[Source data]
══════════════════════════════
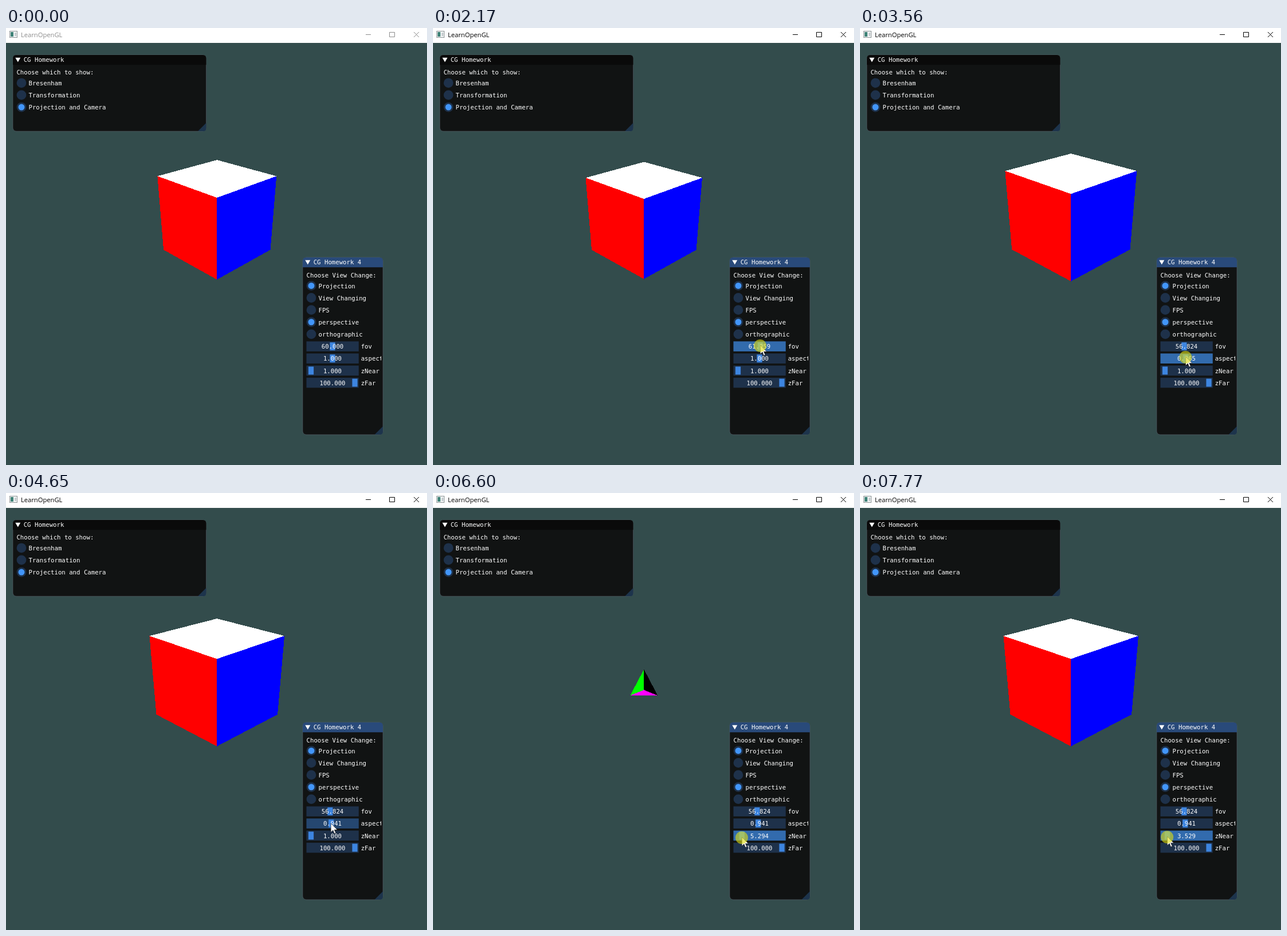
Recreate the animation shown at these times as an HTML page. Size 735 px wide and 762 px high, loop 7850 ms.

```html
<!DOCTYPE html>
<html lang="en">
<head>
<meta charset="utf-8">
<title>LearnOpenGL</title>
<style>
  html, body { margin: 0; width: 100%; height: 100%; overflow: hidden; background: #334c4c; }
  svg { display: block; width: 100vw; height: 100vh; }
  text { white-space: pre; }
  .ui text { font: 10.68px "DejaVu Sans Mono", monospace; fill: #fff; }
  .caption { font: 11.2px "Open Sans", "Noto Sans", sans-serif; }
  .panel { fill: #111313; stroke: #6e6e80; stroke-opacity: .4; }
  .grip { fill: #1d344c; }
  .frame { fill: #1e314a; }
  .frame.hover { fill: #254770; }
  .frame.active { fill: #326bad; }
  .knob { fill: #3d85e0; }
  .active + .knob, .dot { fill: #4296fa; }
  .value { text-anchor: middle; }
  #bar { color: #000; }
  #bar.idle { color: #8c8c8c; }
  #cube { shape-rendering: crispEdges; }
</style>
</head>
<body>
<svg viewBox="0 0 735 762" preserveAspectRatio="none">
  <defs>
    <clipPath id="inner"><rect x="518" y="400" width="137" height="309"/></clipPath>
  </defs>
  <rect width="735" height="762" fill="#334c4c"/>
  <g id="cube"></g>

  <g id="bar" class="idle">
    <rect width="735" height="26" fill="#fff"/>
    <rect x="6.5" y="5.5" width="13" height="11" fill="#f4f6f6" stroke="#8a9294"/>
    <rect x="8" y="7" width="5" height="8" fill="#3f8277"/>
    <rect x="15" y="8" width="3" height="6" fill="#c5cccf"/>
    <text class="caption" x="26" y="16" fill="currentColor">LearnOpenGL</text>
    <path d="M628 11.5h9M669.5 7.5h9v8h-9zM712 7l9 9m0-9l-9 9" fill="none" stroke="currentColor"/>
  </g>

  <g id="ui" class="ui"></g>

  <g id="pointer">
    <path d="M0 0V15.5L3.7 12.1L6.2 18L8.6 17L6.1 11.3H11.2Z" fill="#fff" stroke="#222" stroke-width=".6"/>
    <circle id="press" cx="-.3" cy="1" r="11" fill="#dcdc14" fill-opacity=".62"/>
  </g>
</svg>

<script>
const LOOP = 7850, FOCUS_AT = 1150;
const CELL = 0.918;      // screen pixels per slider step
const STEPS = 85;        // steps along a slider
const TRACK_X = 531;     // knob centre at the low end
const $ = id => document.getElementById(id);

// ---- panels -------------------------------------------------------------
const label = (x, y, text, cls = '') => `<text class="${cls}" x="${x}" y="${y}">${text}</text>`;

function panel(x, y, w, h, title, titleFill) {
  const r = x + w, b = y + h;
  return `<rect class="panel" x="${x}" y="${y}" width="${w}" height="${h}" rx="6"/>
    <path fill="${titleFill}" d="M${x} ${y + 17.3}v-11.3q0 -6 6 -6h${w - 12}q6 0 6 6v11.3z"/>
    <path fill="#fff" d="M${x + 4.3} ${y + 4.8}h9l-4.5 7.8z"/>
    <path class="grip" d="M${r} ${b - 14.5}v9q0 5.5 -5.5 5.5h-9z"/>
    ${label(x + 18.7, y + 12.3, title)}`;
}

function radio(x, y, text, on) {
  return `<circle class="frame" cx="${x}" cy="${y}" r="8.4"/>
    ${on ? `<circle class="dot" cx="${x}" cy="${y}" r="5.5"/>` : ''}
    ${label(x + 12.5, y + 4.2, text)}`;
}

const radios = (x, y, items) =>
  items.map(([text, on], i) => radio(x, y + i * 21.12, text, on)).join('');

// Drags are [time, step] pairs.
const sliders = [
  { name: 'fov', min: 30, max: 90, start: 60, release: 2560, drags: [
    [1150, 49], [1380, 51], [1460, 52], [1700, 50], [1780, 48], [1850, 47],
    [2170, 44], [2250, 41], [2330, 39], [2410, 38]] },
  { name: 'aspect', min: 0, max: 2, start: 1, release: 4650, drags: [
    [3090, 43], [3240, 44], [3320, 43], [3560, 41], [3710, 40], [3870, 39], [3950, 40]] },
  { name: 'zNear', min: 0, max: 50, start: 1, release: LOOP, drags: [
    [5350, 5], [5730, 6], [5900, 7], [6600, 9], [6830, 10], [7150, 9], [7300, 8], [7770, 6]] },
  { name: 'zFar', min: 0, max: 100, start: 100, release: 0, drags: [] },
];
sliders.forEach((s, i) => s.y = 546.4 + i * 21.12);

const sliderMarkup = s => `<g id="${s.name}">
  <rect class="frame" x="524.5" y="${s.y}" width="91.3" height="17.5"/>
  <rect class="knob" y="${s.y + 1.8}" width="9.2" height="13.9"/>
  ${label(570, s.y + 12.9, '', 'value')}</g>
  ${label(619.7, s.y + 12.9, s.name)}`;

$('ui').innerHTML =
  panel(12, 47, 337.5, 133, 'CG Homework', '#0a0a0a') +
  label(18.4, 81.3, 'Choose which to show:') +
  radios(27, 95.8, [['Bresenham'], ['Transformation'], ['Projection and Camera', true]]) +
  panel(518, 400, 140, 309, 'CG Homework 4', '#294a7a') +
  label(524.6, 434.6, 'Choose View Change:') +
  radios(533, 449.4, [['Projection', true], ['View Changing'], ['FPS'],
    ['perspective', true], ['orthographic']]) +
  `<g clip-path="url(#inner)">${sliders.map(sliderMarkup).join('')}</g>`;

for (const s of sliders) [s.frame, s.knob, s.text] = $(s.name).children;

// ---- pointer path: [time, x, y], held until the next entry ---------------
function glide(t0, t1, count, [x0, y0], [x1, y1], ease = k => k) {
  return Array.from({ length: count }, (_, i) => {
    const k = i / (count - 1), e = ease(k);
    return [t0 + (t1 - t0) * k, x0 + (x1 - x0) * e, y0 + (y1 - y0) * e];
  });
}

const dragPath = (s, height) =>
  s.drags.map(([t, n]) => [t, TRACK_X + n * CELL, height(t)]);

const path = [
  ...glide(70, 540, 7, [629, 711], [576, 552], k => 1 - (1 - k) ** 1.6),
  ...dragPath(sliders[0], t => t < 1300 ? 552 : t < 2000 ? 551 : 553),
  [2560, 567, 556], [2640, 572, 565], [2710, 572, 568], [2790, 571, 571], [2860, 570.5, 572],
  ...dragPath(sliders[1], t => t < 3800 ? 573 : 576),
  ...glide(4650, 5030, 6, [567.2, 576], [535.6, 600]),
  ...dragPath(sliders[2], t => t < 6700 ? 600 : 599),
];

const lastBefore = (list, t) => list.findLast(e => e[0] <= t + 0.01);

// ---- cube ---------------------------------------------------------------
const CENTER = [368.3, 394], HALF = 368;
const PITCH = 29.7 * Math.PI / 180, EYE_HEIGHT = 0.489, EYE_DISTANCE = 4.585;
const SIN = Math.sin(PITCH), COS = Math.cos(PITCH);

// Corner (a, b, h) of the unit cube, seen along its diagonal.
function toView([a, b, h]) {
  const side = (a - b) / Math.SQRT2, away = (a + b) / Math.SQRT2;
  return [side, EYE_HEIGHT + h * COS + away * SIN, EYE_DISTANCE - h * SIN + away * COS];
}

function face(axis, sign, color) {
  const corners = [[-1, -1], [1, -1], [1, 1], [-1, 1]].map(([u, v]) => {
    const p = [u / 2, v / 2];
    p.splice(axis, 0, sign / 2);
    return toView(p);
  });
  return { corners, color };
}

// Inner faces first, then the three that face the viewer.
const faces = [
  face(2, -1, '#f0f'), face(1, 1, '#0f0'), face(0, 1, '#000'),
  face(0, -1, '#f00'), face(1, -1, '#00f'), face(2, 1, '#fff'),
];
$('cube').innerHTML = faces.map(f => `<polygon fill="${f.color}"/>`).join('');

function clipNear(points, near) {
  return points.flatMap((p, i) => {
    const q = points[(i + 1) % points.length];
    const out = p[2] >= near ? [p] : [];
    if ((p[2] >= near) !== (q[2] >= near)) {
      const k = (near - p[2]) / (q[2] - p[2]);
      out.push(p.map((v, j) => v + (q[j] - v) * k));
    }
    return out;
  });
}

function drawCube(fov, aspect, near) {
  const focal = HALF / Math.tan(fov * Math.PI / 360);
  faces.forEach((f, i) => {
    const points = clipNear(f.corners, near).map(([x, y, z]) =>
      `${(CENTER[0] + x * focal / aspect / z).toFixed(2)},${(CENTER[1] - y * focal / z).toFixed(2)}`);
    $('cube').children[i].setAttribute('points', points.join(' '));
  });
}

// ---- playback -----------------------------------------------------------
function render(t) {
  const at = lastBefore(path, t);
  let pressed = false;

  const values = sliders.map(s => {
    const drag = lastBefore(s.drags, t);
    const value = drag ? s.min + (s.max - s.min) * drag[1] / STEPS : s.start;
    const active = Boolean(drag) && t < s.release;
    const hover = t >= FOCUS_AT && at && at[2] >= s.y && at[2] <= s.y + 17.5;
    pressed ||= active;
    s.frame.setAttribute('class', 'frame' + (active ? ' active' : hover ? ' hover' : ''));
    const share = (value - s.min) / (s.max - s.min);
    s.knob.setAttribute('x', TRACK_X - 4.6 + share * STEPS * CELL);
    s.text.textContent = value.toFixed(3);
    return value;
  });

  drawCube(...values);
  $('bar').classList.toggle('idle', t < FOCUS_AT);
  $('pointer').style.display = at ? '' : 'none';
  if (at) $('pointer').setAttribute('transform', `translate(${at[1]} ${at[2]})`);
  $('press').style.display = pressed ? '' : 'none';
}

function tick() {
  render(performance.now() % LOOP);
  requestAnimationFrame(tick);
}
tick();
</script>
</body>
</html>
```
══════════════════════════════
Go through the records above and return every line that holds the string "name".

◆ Answer section ◆
  { name: 'fov', min: 30, max: 90, start: 60, release: 2560, drags: [
  { name: 'aspect', min: 0, max: 2, start: 1, release: 4650, drags: [
  { name: 'zNear', min: 0, max: 50, start: 1, release: LOOP, drags: [
  { name: 'zFar', min: 0, max: 100, start: 100, release: 0, drags: [] },
const sliderMarkup = s => `<g id="${s.name}">
  ${label(619.7, s.y + 12.9, s.name)}`;
for (const s of sliders) [s.frame, s.knob, s.text] = $(s.name).children;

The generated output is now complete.